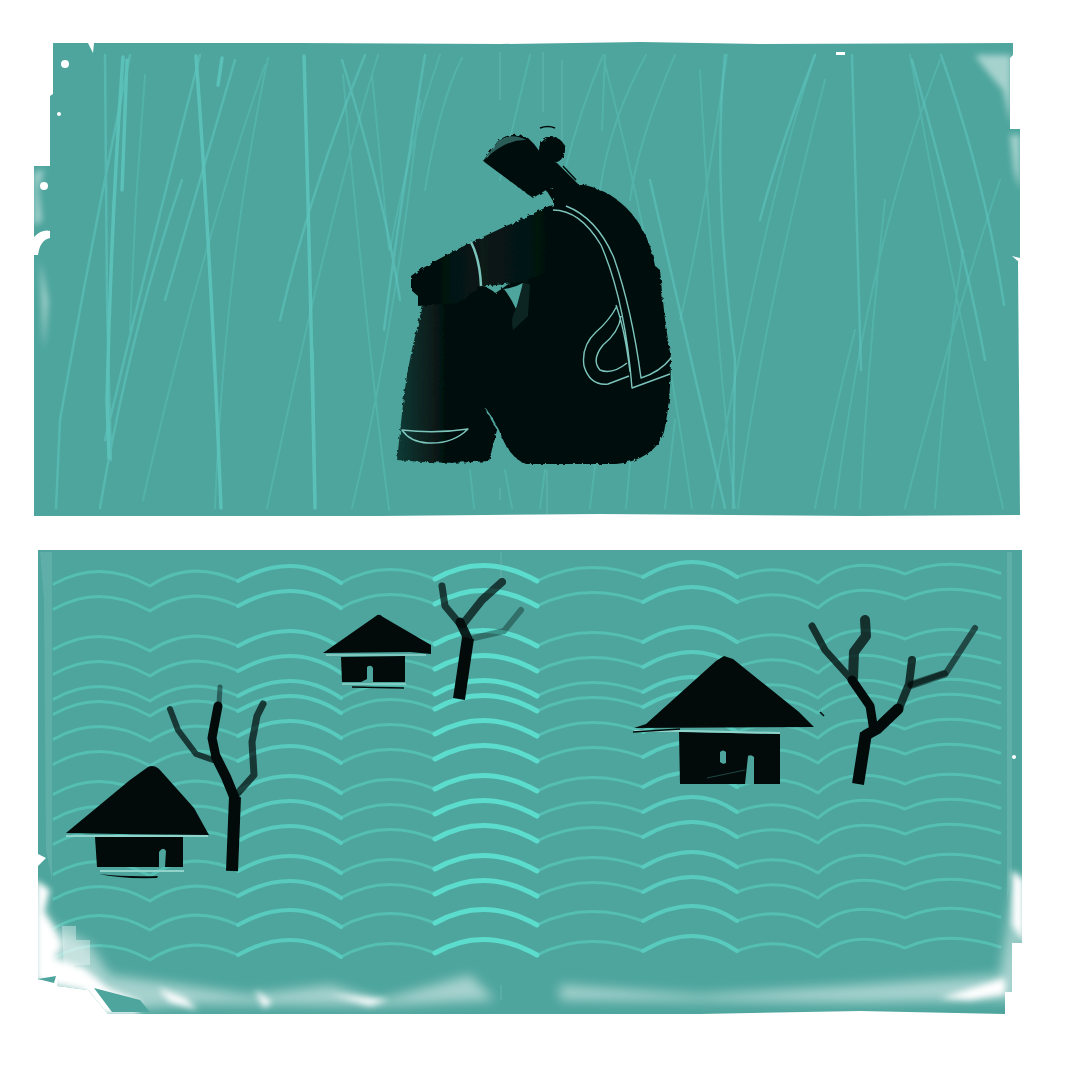
<!DOCTYPE html>
<html lang="en">
<head>
<meta charset="utf-8">
<title>Rain and flood</title>
<style>
:root{--paper:#fff;--teal:#4da59d;--ink:#020b0a;--ink-soft:#0a1b19;--rain:#5cc4bc;--wave-dim:#55bfb3;--wave:#58cabe;--wave-bright:#5cdccd;--line:#7cc4bb}
html,body{margin:0;background:var(--paper);overflow:hidden}
svg{display:block;width:1072px;height:1072px}
.paper{fill:var(--paper)}
.ground{fill:var(--teal)}
.ink{fill:var(--ink)}
.ink-soft{fill:var(--ink-soft)}
.rain{fill:none;stroke:var(--rain);stroke-linecap:round}
.rain-faint{stroke-width:2;opacity:.45}
.rain-mid{stroke-width:2.5;opacity:.65}
.rain-strong{stroke-width:3.5;opacity:.9}
.waves path{fill:none;stroke-linecap:round;stroke-linejoin:round}
.calm{stroke:var(--wave-dim);stroke-width:3}
.swell{stroke:var(--wave);stroke-width:4}
.crest{stroke:var(--wave-bright);stroke-width:5}
.stitch{fill:none;stroke:var(--line);stroke-width:1.4;stroke-linejoin:round}
.trunk{fill:none;stroke:var(--ink);stroke-linejoin:round}
.branch{fill:none;stroke:var(--ink);stroke-linecap:round;stroke-linejoin:round}
.worn{fill:var(--paper)}
.glow{fill:var(--paper);opacity:.5}
.seam{stroke:var(--line);stroke-width:1;opacity:.5}
</style>
</head>
<body>
<svg viewBox="0 0 1072 1072" role="img" aria-label="Two teal panels: a seated figure in the rain, and huts and bare trees standing in flood water">
<defs>
<filter id="brush-edge" x="-5%" y="-5%" width="110%" height="110%"><feTurbulence type="fractalNoise" baseFrequency=".25" numOctaves="2" seed="4" result="grain"/><feDisplacementMap in="SourceGraphic" in2="grain" scale="4"/></filter>
<filter id="soft" x="-30%" y="-30%" width="160%" height="160%"><feGaussianBlur stdDeviation="3"/></filter>
<filter id="softer" x="-50%" y="-50%" width="200%" height="200%"><feGaussianBlur stdDeviation="6"/></filter>
<linearGradient id="shin" x1="0" x2="1"><stop offset="0" stop-color="#123a36"/><stop offset=".35" stop-color="#05110f"/><stop offset="1" stop-color="#020b0a"/></linearGradient>
<linearGradient id="sleeve" x1="0" x2="1"><stop offset="0" stop-color="#020b0a"/><stop offset=".4" stop-color="#081a18"/><stop offset="1" stop-color="#020b0a"/></linearGradient>
<clipPath id="flood-area"><path d="M38 550H1022V943H1012V992H1005V1014L860 1011L700 1014H108L88 990L57 986V980H38Z"/></clipPath>
<g id="wave-row" class="waves">
<path class="calm" d="M54 1Q100 -25 150 3Q190 -24 238 -2M341 0Q384 -25 435 -4M537 -2Q586 -27 643 -6M737 -6Q780 -23 818 0Q851 -30 905 -9Q945 -28 1000 -10"/>
<path class="swell" d="M238 -2Q293 -33 341 0M643 -6Q694 -36 737 -6"/>
<path class="crest" d="M435 -4Q484 -32 537 -2"/>
</g>
</defs>
<rect class="paper" width="1072" height="1072"/>

<g id="rain-panel">
<path class="ground" d="M53 43L300 43L500 44L640 42L760 44L1013 43V55L1010 58V129H1020V258L1018 262L1020 515L860 516L600 514L380 516L34 516V166H50V96L53 94Z"/>
<g id="rain-panel-wear">
<circle class="worn" cx="65" cy="64" r="4"/><circle class="worn" cx="44" cy="186" r="4"/><circle class="worn" cx="59" cy="114" r="2"/>
<path class="worn" d="M34 237Q42 229 50 231V238Q40 240 38 255H34ZM88 43L93 53L94 43ZM836 52H845V55H836ZM1012 256L1020 258V263Z"/>
<g filter="url(#soft)"><path class="glow" d="M34 172L44 170L38 190L42 220L34 226ZM975 55H1011V125L1003 90Q985 70 975 55ZM1010 135H1020V190L1014 170ZM40 260L48 300L44 350Z"/></g>
</g>
<g class="rain rain-faint">
<path d="M145 75L136 200L130 330M268 58Q225 260 215 508M265 65Q200 250 143 500M378 55Q330 210 267 508M343 75Q366 330 389 510M372 75L389 250M420 100Q395 330 352 508M440 55Q410 140 390 250M462 58Q440 100 425 190M530 55L500 180M605 55L602 130M603 55Q580 110 565 170M646 55Q610 120 600 190M675 55Q638 140 630 200M604 60Q660 280 692 508M727 55Q700 240 680 320M700 70Q712 300 735 508M815 55Q760 220 712 508M825 80Q760 330 738 508M940 60Q870 240 835 508M910 55Q950 280 1003 508M1000 180Q950 330 905 508M963 250Q945 370 935 508M855 330Q830 430 815 508M885 200Q868 360 860 508M632 440L626 508M598 440L590 508M675 420L665 508M470 470L474 508M505 470L512 508M545 470L540 508"/>
</g>
<g class="rain rain-mid">
<path d="M105 55L107 300L111 460M130 55Q90 250 60 420L56 508M182 180Q130 330 100 508M200 55Q150 250 105 440M235 60Q200 180 165 300M342 60Q385 200 400 300M365 55Q310 190 280 320M425 55Q398 220 384 330M725 55Q712 180 735 360L733 508M650 180Q700 400 725 508M852 55Q857 230 861 370M941 55Q985 180 1004 305M912 60Q965 250 985 360M815 55Q775 160 760 220"/>
</g>
<g class="rain rain-strong">
<path d="M123 57Q111 220 107 400L109 458M127 60L122 190M196 56Q211 260 221 508M304 56Q310 260 315 508M312 350L315 505M222 58L218 85"/>
</g>
<path class="seam" d="M500 52V100M500 488V500M543 52V112M562 60V140M547 470V514"/>

<g id="seated-figure">
<g filter="url(#brush-edge)">
<path class="ink" d="M483 161L498 141Q512 130 528 138L534 144L543 156L557 163L578 184Q610 188 632 214Q650 236 655 266L660 270Q664 320 671 358Q671 400 664 432Q654 460 616 464H526Q509 458 499 430L486 406L470 310L500 290L528 270L553 206L553 188L546 190L533 198Z"/>
<circle class="ink" cx="552" cy="150" r="13"/>
<path d="M424 302L480 285Q500 290 520 325L532 385L484 407L497 430L489 461Q445 465 397 460L404 395Q410 350 424 302Z" fill="url(#shin)"/>
<path class="ink" d="M480 286Q506 292 518 325L560 420L510 440L483 405L468 330Z"/>
<path d="M411 276Q424 266 470 243L549 206L590 220L575 264L530 281L480 287L458 303L418 306L418 296L411 290Z" fill="url(#sleeve)"/>
<path class="ink" d="M549 206L600 198L640 260L600 330L530 330L528 280L560 268Z"/>
</g>
<path class="ground" d="M504 289Q514 288 523 283Q521 298 516 309Q511 298 504 289Z"/>
<path d="M484 160L498 141Q512 132 526 140Q506 139 484 160Z" fill="#3d7e78" opacity=".7"/>
<path d="M545 188L554 189L553 201Z" fill="var(--ink)"/>
<path d="M540 128Q548 125 555 128M563 166L576 180" fill="none" stroke="var(--ink)" stroke-width="1.5"/>
<path d="M516 309Q510 318 513 330L528 316L530 284L523 283Z" fill="#0c2522"/>
<path class="stitch" d="M471 242Q480 260 481 286" style="stroke-width:2.5"/>
<path class="stitch" d="M402 430Q435 434 468 429Q453 444 428 443Q410 442 402 430Z"/>
<path class="stitch" d="M553 210Q580 210 601 245Q625 300 632 388L670 374M566 206Q597 218 614 258Q632 310 641 378Q660 372 671 358M617 306Q609 321 596 332Q581 346 584 366Q590 386 608 384L629 376M621 316Q619 332 603 345Q591 360 600 370Q612 375 627 363M616 305Q625 330 630 372"/>
</g>
</g>

<g id="flood-panel">
<g clip-path="url(#flood-area)">
<rect class="ground" x="30" y="545" width="1000" height="475"/>
<g id="water">
<use href="#wave-row" y="583"/><use href="#wave-row" y="608"/><use href="#wave-row" y="648"/><use href="#wave-row" y="673"/><use href="#wave-row" y="698"/><use href="#wave-row" y="713"/><use href="#wave-row" y="738"/><use href="#wave-row" y="763"/><use href="#wave-row" y="793"/><use href="#wave-row" y="818"/><use href="#wave-row" y="843"/><use href="#wave-row" y="873"/><use href="#wave-row" y="898"/><use href="#wave-row" y="927"/><use href="#wave-row" y="957"/>
</g>
<g id="flood-panel-wear">
<g filter="url(#softer)"><path class="glow" d="M38 900L52 925L90 945L110 975L180 985L250 995L330 985L380 1000L470 975L495 1000L380 1006L200 1004L100 1012L38 990ZM560 985L700 995L860 985L1000 975L1015 880L1024 1000L860 1003L560 1000Z" opacity=".6"/></g>
<g filter="url(#soft)"><path class="worn" d="M36 880L50 890L44 912L52 925L62 945L54 958L84 968L108 988L140 1002L138 1014H100L84 990L36 980ZM158 988L185 998L198 1010L170 1002ZM255 990L272 1002L264 1008ZM330 994L390 1000L370 1006ZM940 998L1005 978V994L970 1000ZM1012 870L1024 880V945L1012 925Z"/></g>
<path d="M62 926H76V940H90V965H74V972H64Z" fill="#fff" opacity=".35"/>
<path d="M40 552H52V880L46 850L44 600ZM1007 552V900L1012 870V552Z" fill="#fff" opacity=".1"/>
<circle class="worn" cx="1014" cy="757" r="2"/><path class="worn" d="M38 854L46 858L38 866Z"/>
</g>
<path class="seam" d="M501 552V580M501 985V1000"/>
</g>
<path class="ground" d="M38 979L56 976L54 983ZM94 988L112 1012H150L140 1000Z"/>

<g id="hut-left">
<path class="ink" d="M66 833L130 780L148 767Q154 764 160 770L194 808L209 835L120 834Z"/>
<path class="ink" d="M95 837L183 836V867H97Z"/>
<path class="ground" d="M159 867V852Q163 846 166 851L165 867Z"/>
<path d="M66 836H208M100 871H184" stroke="#8fd3ca" stroke-width="2"/>
<path class="ink" d="M99 874Q125 877 158 876L157 878Q120 879 99 874Z"/>
</g>
<g id="tree-left">
<path class="trunk" d="M232 871L235 797" stroke-width="12"/>
<path class="branch" d="M235 799L226 777L216 757" stroke-width="10"/>
<path class="branch" d="M216 757L212 738L218 706" stroke-width="9"/>
<path class="branch" d="M219 704L220 687" stroke-width="5" opacity=".45"/>
<g opacity=".7"><path class="branch" d="M213 760L196 754L178 730L170 709" stroke-width="6"/><path class="branch" d="M238 793L254 775L252 742L257 716L263 704" stroke-width="7"/></g>
</g>

<g id="hut-middle">
<path class="ink" d="M323 653L376 616Q379 613 383 617L431 645V654L410 652Z"/>
<path class="ink" d="M341 657L405 656V682H342Z"/>
<path class="ground" d="M361 682L367 679V667Q371 664 373 668V682Z"/>
<path d="M326 655H426M342 684H406" stroke="#8fd3ca" stroke-width="1.5"/>
<path d="M352 687L404 688" stroke="var(--ink)" stroke-width="1.5"/>
</g>
<g id="tree-middle">
<path class="trunk" d="M459 699L468 638" stroke-width="12"/>
<path class="branch" d="M468 639L460 622" stroke-width="9" opacity=".9"/>
<g opacity=".7"><path class="branch" d="M460 624L445 606L442 586" stroke-width="7"/><path class="branch" d="M463 624L482 600L502 582" stroke-width="8"/></g>
<path class="branch" d="M474 638L504 631L521 610" stroke-width="6" opacity=".35"/>
</g>

<g id="hut-right">
<path class="ink" d="M634 728L646 724L716 661L724 656L733 659L799 712L814 727Z"/>
<path class="ink" d="M679 732L780 734V784H680Z"/>
<path class="ground" d="M720 752Q723 749 726 752V763Q723 765 720 762ZM745 784L748 756Q751 754 754 757V784Z"/>
<path d="M634 731H690L780 733" fill="none" stroke="#8fd3ca" stroke-width="2"/>
<path d="M633 732L680 729M820 712L824 716" stroke="var(--ink)" stroke-width="1.5"/>
<path d="M707 778L745 770" stroke="#1d4743" stroke-width="1"/>
</g>
<g id="tree-right">
<path class="trunk" d="M858 784L866 733" stroke-width="12"/>
<path class="branch" d="M866 735L877 729L898 709" stroke-width="11"/>
<path class="branch" d="M874 731L870 706L852 680" stroke-width="9"/>
<g opacity=".75"><path class="branch" d="M853 678L854 652L866 636L865 620" stroke-width="10"/><path class="branch" d="M851 679L825 650L812 626" stroke-width="7"/><path class="branch" d="M900 706L909 684L912 660" stroke-width="8"/></g>
<path class="branch" d="M911 685L946 673L975 628" stroke-width="6" opacity=".6"/>
<path class="branch" d="M911 685L944 674" stroke-width="8" opacity=".5"/>
</g>
</g>
</svg>
</body>
</html>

━━━━━━━━━━

EXERCISE DETAILS =
Pull together all lines from the data that mention the word "style".

WRITTEN REPLY =
<style>
</style>
<path class="stitch" d="M471 242Q480 260 481 286" style="stroke-width:2.5"/>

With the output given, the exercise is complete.